Get more with myNEWS
A personalised news feed of stories that matter to you
Learn more
China Aviation Lithium Battery (CALB), the country’s third-largest maker of electric-vehicle batteries won approval for a share sale from the Hong Kong stock exchange’s listing committee on Thursday. Photo: Facebook

China Aviation Lithium Battery wins Hong Kong bourse approval for US$2 billion IPO

  • If successful, the No. 3 battery maker in China could become the second-largest IPO in Hong Kong this year
  • Backed by state-owned aerospace giant Aviation Industry Corp of China, CALB plans to raise funds to ramp up production capacity

China Aviation Lithium Battery (CALB), the country’s third-largest electric vehicle (EV) battery maker, won approval from the Hong Kong stock exchange’s listing committee on Thursday for a share sale that could raise up to US$2 billion, sources close to the deal said.

CALB’s Hong Kong share sale would follow the initial public offering (IPO) by lithium ore miner and EV battery maker Tianqi Lithium, which raised US$1.7 billion in July. If successful, CALB could become the second-largest IPO in the city this year, after China Tourism Group Duty Free’s US$2.1 billion deal.

CALB declined to comment whether the application was approved.

Unlike Tianqi Lithium, which is also listed in Shanghai, Jiangsu-based CALB has never been listed elsewhere.
The Connect Hall at Hong Kong Exchanges and Clearing in Central, Hong Kong. CALB could become the city’s second-largest initial public offering this year.

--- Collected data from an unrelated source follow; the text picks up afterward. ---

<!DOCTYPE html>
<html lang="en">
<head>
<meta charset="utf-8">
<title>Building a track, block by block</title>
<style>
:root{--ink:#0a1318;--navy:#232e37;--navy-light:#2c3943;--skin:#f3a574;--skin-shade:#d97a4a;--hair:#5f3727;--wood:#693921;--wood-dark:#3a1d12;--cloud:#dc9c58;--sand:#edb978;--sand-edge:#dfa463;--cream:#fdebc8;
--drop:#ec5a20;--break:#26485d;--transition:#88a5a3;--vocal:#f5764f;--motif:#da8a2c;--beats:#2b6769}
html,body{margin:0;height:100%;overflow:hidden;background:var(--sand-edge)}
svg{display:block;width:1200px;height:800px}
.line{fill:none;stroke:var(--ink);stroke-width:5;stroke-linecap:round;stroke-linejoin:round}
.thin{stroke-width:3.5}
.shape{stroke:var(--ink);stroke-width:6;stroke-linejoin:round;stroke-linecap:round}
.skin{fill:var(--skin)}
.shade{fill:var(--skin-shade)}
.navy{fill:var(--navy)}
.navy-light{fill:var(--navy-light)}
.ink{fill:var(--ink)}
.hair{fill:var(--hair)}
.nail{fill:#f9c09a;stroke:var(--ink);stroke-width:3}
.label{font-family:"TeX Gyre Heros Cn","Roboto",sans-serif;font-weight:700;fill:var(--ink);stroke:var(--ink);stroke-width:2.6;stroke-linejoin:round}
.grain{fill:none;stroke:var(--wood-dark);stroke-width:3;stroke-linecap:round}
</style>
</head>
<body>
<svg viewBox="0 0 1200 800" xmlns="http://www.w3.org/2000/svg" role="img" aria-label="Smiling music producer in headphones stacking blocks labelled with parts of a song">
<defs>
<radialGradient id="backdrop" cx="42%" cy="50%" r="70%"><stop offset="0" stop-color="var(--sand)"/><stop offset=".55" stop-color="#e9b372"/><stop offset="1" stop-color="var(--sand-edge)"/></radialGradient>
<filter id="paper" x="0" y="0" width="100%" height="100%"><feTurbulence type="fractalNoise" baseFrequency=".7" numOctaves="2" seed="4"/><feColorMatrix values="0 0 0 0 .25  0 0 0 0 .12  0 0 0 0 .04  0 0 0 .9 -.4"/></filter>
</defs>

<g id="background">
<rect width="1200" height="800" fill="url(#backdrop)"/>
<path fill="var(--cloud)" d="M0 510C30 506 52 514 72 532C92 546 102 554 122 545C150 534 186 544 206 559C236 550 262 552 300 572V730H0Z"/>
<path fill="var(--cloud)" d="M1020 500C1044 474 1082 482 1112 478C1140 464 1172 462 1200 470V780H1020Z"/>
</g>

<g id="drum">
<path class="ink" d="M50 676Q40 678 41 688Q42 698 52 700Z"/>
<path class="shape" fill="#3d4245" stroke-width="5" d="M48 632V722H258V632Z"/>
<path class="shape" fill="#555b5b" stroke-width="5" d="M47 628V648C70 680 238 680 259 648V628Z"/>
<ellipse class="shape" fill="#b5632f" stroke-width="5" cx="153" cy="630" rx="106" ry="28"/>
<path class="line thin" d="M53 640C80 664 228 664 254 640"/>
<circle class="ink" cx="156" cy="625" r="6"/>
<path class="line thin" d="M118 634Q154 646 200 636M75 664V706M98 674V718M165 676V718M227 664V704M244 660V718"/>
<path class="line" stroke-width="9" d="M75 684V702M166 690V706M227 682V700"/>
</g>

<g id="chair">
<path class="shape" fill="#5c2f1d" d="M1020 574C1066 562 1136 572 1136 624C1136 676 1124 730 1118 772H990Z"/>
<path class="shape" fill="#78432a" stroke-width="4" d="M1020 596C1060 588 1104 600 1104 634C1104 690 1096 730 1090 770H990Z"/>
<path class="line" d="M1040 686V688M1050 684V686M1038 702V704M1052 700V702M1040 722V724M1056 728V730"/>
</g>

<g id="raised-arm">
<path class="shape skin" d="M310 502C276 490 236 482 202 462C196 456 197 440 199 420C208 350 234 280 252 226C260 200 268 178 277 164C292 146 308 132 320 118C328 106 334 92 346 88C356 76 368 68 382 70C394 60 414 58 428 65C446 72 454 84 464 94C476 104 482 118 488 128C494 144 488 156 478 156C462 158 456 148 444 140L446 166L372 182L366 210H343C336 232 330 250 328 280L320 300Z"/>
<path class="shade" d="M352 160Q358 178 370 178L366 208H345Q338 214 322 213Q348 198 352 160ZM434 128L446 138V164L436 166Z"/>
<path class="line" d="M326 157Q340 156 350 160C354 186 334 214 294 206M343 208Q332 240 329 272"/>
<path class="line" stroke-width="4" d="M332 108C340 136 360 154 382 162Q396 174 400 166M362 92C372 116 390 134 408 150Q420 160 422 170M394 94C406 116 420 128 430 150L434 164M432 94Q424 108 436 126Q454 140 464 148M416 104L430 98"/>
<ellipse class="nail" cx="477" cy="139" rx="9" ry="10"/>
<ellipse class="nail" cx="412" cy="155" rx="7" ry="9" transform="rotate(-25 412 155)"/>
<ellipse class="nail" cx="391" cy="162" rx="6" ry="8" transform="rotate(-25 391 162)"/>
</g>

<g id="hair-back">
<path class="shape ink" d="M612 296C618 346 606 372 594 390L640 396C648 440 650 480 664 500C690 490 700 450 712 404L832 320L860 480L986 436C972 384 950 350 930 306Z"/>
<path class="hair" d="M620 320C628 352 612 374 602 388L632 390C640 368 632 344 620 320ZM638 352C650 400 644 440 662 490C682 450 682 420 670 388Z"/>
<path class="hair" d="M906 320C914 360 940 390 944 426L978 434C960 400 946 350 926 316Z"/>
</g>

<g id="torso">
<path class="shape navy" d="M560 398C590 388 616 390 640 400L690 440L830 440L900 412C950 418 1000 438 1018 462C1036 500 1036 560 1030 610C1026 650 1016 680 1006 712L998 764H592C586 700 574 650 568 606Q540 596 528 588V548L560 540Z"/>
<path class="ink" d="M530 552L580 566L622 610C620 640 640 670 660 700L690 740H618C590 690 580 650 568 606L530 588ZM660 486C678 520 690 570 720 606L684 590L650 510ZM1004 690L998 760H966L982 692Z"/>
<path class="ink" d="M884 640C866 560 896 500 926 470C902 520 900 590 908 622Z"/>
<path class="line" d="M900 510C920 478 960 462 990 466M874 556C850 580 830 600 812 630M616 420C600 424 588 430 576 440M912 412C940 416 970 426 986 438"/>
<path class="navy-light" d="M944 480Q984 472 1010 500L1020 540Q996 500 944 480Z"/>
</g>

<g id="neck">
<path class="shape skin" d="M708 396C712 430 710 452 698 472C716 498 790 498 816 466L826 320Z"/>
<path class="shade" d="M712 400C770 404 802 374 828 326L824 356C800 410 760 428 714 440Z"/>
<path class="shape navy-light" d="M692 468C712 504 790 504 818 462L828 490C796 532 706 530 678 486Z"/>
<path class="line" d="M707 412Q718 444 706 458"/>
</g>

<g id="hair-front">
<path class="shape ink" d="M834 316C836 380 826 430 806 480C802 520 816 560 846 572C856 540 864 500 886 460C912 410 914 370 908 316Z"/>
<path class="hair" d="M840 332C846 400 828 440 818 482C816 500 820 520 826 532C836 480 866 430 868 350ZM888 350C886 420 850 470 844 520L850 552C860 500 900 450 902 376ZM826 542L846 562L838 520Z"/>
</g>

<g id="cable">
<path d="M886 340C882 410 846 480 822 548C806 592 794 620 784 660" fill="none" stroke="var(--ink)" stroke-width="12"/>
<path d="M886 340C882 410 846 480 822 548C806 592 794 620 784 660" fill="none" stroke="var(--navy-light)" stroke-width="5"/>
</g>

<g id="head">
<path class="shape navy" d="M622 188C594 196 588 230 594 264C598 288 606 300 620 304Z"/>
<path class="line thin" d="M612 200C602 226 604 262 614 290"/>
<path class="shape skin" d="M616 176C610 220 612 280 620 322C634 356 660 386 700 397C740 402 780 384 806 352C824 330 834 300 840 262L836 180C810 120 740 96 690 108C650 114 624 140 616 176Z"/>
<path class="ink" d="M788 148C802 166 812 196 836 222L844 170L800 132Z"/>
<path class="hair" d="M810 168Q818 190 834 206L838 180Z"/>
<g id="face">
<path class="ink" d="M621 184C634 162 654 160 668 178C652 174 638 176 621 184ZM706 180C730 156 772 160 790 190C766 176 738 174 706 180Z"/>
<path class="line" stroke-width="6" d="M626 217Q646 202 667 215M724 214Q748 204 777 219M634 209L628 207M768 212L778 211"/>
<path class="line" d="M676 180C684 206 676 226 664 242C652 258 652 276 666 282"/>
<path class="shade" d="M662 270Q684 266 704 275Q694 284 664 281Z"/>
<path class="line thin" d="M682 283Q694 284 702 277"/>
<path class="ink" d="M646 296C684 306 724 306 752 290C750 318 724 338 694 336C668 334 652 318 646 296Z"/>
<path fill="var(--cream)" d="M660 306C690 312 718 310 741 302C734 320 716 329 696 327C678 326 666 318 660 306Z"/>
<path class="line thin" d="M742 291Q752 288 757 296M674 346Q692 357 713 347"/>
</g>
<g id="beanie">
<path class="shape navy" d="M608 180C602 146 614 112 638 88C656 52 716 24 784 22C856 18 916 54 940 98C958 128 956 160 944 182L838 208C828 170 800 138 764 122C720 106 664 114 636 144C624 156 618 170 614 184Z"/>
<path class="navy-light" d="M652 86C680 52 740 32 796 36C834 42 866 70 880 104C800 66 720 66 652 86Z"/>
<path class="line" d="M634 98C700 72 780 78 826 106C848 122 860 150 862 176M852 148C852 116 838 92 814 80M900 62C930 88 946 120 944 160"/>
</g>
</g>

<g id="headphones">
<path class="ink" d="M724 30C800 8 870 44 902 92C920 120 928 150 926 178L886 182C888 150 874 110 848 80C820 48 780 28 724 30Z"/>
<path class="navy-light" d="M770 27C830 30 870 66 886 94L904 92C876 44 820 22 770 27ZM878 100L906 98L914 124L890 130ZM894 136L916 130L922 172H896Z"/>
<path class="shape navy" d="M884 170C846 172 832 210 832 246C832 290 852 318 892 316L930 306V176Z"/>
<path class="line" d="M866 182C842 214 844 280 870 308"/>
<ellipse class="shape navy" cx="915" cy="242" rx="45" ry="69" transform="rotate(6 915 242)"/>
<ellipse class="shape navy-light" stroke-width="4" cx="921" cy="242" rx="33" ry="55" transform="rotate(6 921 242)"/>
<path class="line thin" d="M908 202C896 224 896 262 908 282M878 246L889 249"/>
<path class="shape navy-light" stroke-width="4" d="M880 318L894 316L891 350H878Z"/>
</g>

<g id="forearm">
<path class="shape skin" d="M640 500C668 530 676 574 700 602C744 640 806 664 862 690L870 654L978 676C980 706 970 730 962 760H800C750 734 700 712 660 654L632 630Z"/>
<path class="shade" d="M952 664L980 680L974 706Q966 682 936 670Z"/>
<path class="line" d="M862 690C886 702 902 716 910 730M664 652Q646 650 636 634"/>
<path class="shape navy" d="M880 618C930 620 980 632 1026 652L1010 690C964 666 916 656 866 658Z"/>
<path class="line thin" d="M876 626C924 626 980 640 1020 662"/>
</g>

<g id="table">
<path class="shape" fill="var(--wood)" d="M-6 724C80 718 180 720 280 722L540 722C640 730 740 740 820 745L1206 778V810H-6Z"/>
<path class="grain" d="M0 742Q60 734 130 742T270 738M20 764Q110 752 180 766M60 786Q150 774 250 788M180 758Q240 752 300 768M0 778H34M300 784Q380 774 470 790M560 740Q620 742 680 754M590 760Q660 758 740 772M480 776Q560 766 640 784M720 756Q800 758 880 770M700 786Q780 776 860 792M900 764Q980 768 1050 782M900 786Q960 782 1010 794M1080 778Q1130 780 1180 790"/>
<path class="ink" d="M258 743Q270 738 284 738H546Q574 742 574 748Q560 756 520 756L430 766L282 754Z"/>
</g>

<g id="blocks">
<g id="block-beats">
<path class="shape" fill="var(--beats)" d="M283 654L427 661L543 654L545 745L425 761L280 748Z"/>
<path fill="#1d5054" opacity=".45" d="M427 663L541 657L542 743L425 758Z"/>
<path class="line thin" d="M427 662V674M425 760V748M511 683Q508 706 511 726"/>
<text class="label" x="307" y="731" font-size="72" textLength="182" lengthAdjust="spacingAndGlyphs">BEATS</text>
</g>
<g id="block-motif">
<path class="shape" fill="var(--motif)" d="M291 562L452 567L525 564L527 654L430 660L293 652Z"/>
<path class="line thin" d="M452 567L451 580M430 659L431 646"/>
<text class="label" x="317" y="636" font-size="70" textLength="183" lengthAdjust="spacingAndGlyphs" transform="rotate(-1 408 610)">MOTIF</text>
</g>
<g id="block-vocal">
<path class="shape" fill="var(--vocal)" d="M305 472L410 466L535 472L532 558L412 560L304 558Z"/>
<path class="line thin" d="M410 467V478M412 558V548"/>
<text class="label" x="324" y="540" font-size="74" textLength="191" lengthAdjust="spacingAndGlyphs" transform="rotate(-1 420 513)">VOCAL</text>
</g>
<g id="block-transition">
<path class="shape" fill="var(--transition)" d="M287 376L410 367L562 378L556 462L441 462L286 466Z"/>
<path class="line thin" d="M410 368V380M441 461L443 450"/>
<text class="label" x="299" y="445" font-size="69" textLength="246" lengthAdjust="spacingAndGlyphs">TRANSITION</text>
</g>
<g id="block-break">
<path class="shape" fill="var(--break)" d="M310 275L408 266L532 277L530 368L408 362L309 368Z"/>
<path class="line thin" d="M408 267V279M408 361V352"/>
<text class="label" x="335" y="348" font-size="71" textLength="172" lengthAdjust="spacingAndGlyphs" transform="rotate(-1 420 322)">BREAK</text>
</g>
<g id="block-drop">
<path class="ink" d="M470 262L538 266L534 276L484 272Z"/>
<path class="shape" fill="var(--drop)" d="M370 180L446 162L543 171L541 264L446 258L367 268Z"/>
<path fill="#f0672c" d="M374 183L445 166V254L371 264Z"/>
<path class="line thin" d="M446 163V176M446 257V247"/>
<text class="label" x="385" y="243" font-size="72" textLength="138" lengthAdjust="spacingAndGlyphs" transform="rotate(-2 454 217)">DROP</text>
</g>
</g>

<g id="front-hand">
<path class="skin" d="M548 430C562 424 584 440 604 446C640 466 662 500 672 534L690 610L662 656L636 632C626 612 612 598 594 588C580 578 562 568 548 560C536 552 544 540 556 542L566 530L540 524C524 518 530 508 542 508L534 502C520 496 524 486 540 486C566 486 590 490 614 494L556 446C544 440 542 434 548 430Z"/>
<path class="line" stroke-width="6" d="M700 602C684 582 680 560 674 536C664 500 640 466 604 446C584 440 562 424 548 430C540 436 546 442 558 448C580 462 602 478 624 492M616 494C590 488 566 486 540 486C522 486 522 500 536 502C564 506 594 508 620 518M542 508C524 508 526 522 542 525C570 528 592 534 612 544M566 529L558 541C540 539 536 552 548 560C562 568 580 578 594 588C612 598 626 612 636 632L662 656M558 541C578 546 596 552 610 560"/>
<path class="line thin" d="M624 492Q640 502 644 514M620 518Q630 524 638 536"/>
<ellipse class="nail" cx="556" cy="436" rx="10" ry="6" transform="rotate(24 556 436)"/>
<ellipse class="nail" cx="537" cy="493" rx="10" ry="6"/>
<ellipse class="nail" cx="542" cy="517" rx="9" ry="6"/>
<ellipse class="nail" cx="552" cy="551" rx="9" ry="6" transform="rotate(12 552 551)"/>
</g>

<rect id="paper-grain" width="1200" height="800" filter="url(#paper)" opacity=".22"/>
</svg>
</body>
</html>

Photo: SCMP / Jonathan Wong

“Demand for EV batteries in China will continue to increase amid surging sales of battery-powered vehicles,” said Ivan Li, a fund manager at Loyal Wealth Management in Shanghai. “As the No. 3 player in the domestic EV battery industry, CALB needs fresh capital to propel growth and increase market share.”

The company was co-founded in 2015 by a unit controlled by Aviation Industry Corp of China (AVIC), the state-owned conglomerate that makes fighter jets for the military and owns about 10 per cent of CALB. Other shareholders include the local government of Jinta district in northeastern Jiangsu province.
“We plan to use the proceeds to build up and expand a number of production base projects for EV batteries and energy storage systems,” the company said in the draft document, adding that it intends to ramp up production capacity to 25 gigawatt-hours (GWh) of batteries per month by the end of this year, from 1.2 GWh as of January.


Chinese smart-battery swap stations can change EV batteries automatically

Chinese smart-battery swap stations can change EV batteries automatically
CALB’s share sale may coincide with that of Leapmotor, a Zhejiang-based electric vehicle start-up which may kick off its IPO this month to raise up to US$1.5 billion, according to a source close to the deal.

CALB counts Leapmotor, Geely Auto’s affiliate Viridi E-mobility Tech (Ningbo) and Guangzhou Automobile Group’s EV marque Aion as customers, according to its draft filing to the exchange.

China’s EV battery market is highly concentrated, with the top three manufacturers accounting for 74 per cent of the total EV battery capacity in 2021, according to consultant Frost & Sullivan, cited by CALB in its draft prospectus.

Contemporary Amperex Technology (CATL), the world’s largest EV battery maker, supplied 13.3 GWh of batteries in July, followed by BYD’s 6.4 GWh, according to data by Seoul-based SNE Research.

CALB was ranked third with EV battery output of 2.1 GWh in July, less than a third of BYD’s volume and just 16 per cent of CATL’s.

Where do 1 million EVs go for charging amid China’s power crunch?

CALB reported 111.5 million yuan (US$16 million) in net profit in 2021, turning around from a net loss of 18.3 million yuan in 2020.

A successful IPO by CALB would be a shot in the arm for Hong Kong Exchanges & Clearing, which is forecast to rank as the fourth-largest listing venue globally for the first nine months this year by Deloitte, after not even making it to the top five in the first half due to a dearth of billion-dollar IPOs. The Hong Kong bourse operator regained some ground in the third quarter, thanks to the Tianqi Lithium and China Travel Group Duty Free IPOs.

Huatai International is the sole-sponsor for the deal. The brokerage, together with Citi, Credit Suisse and JPMorgan are the joint global coordinators.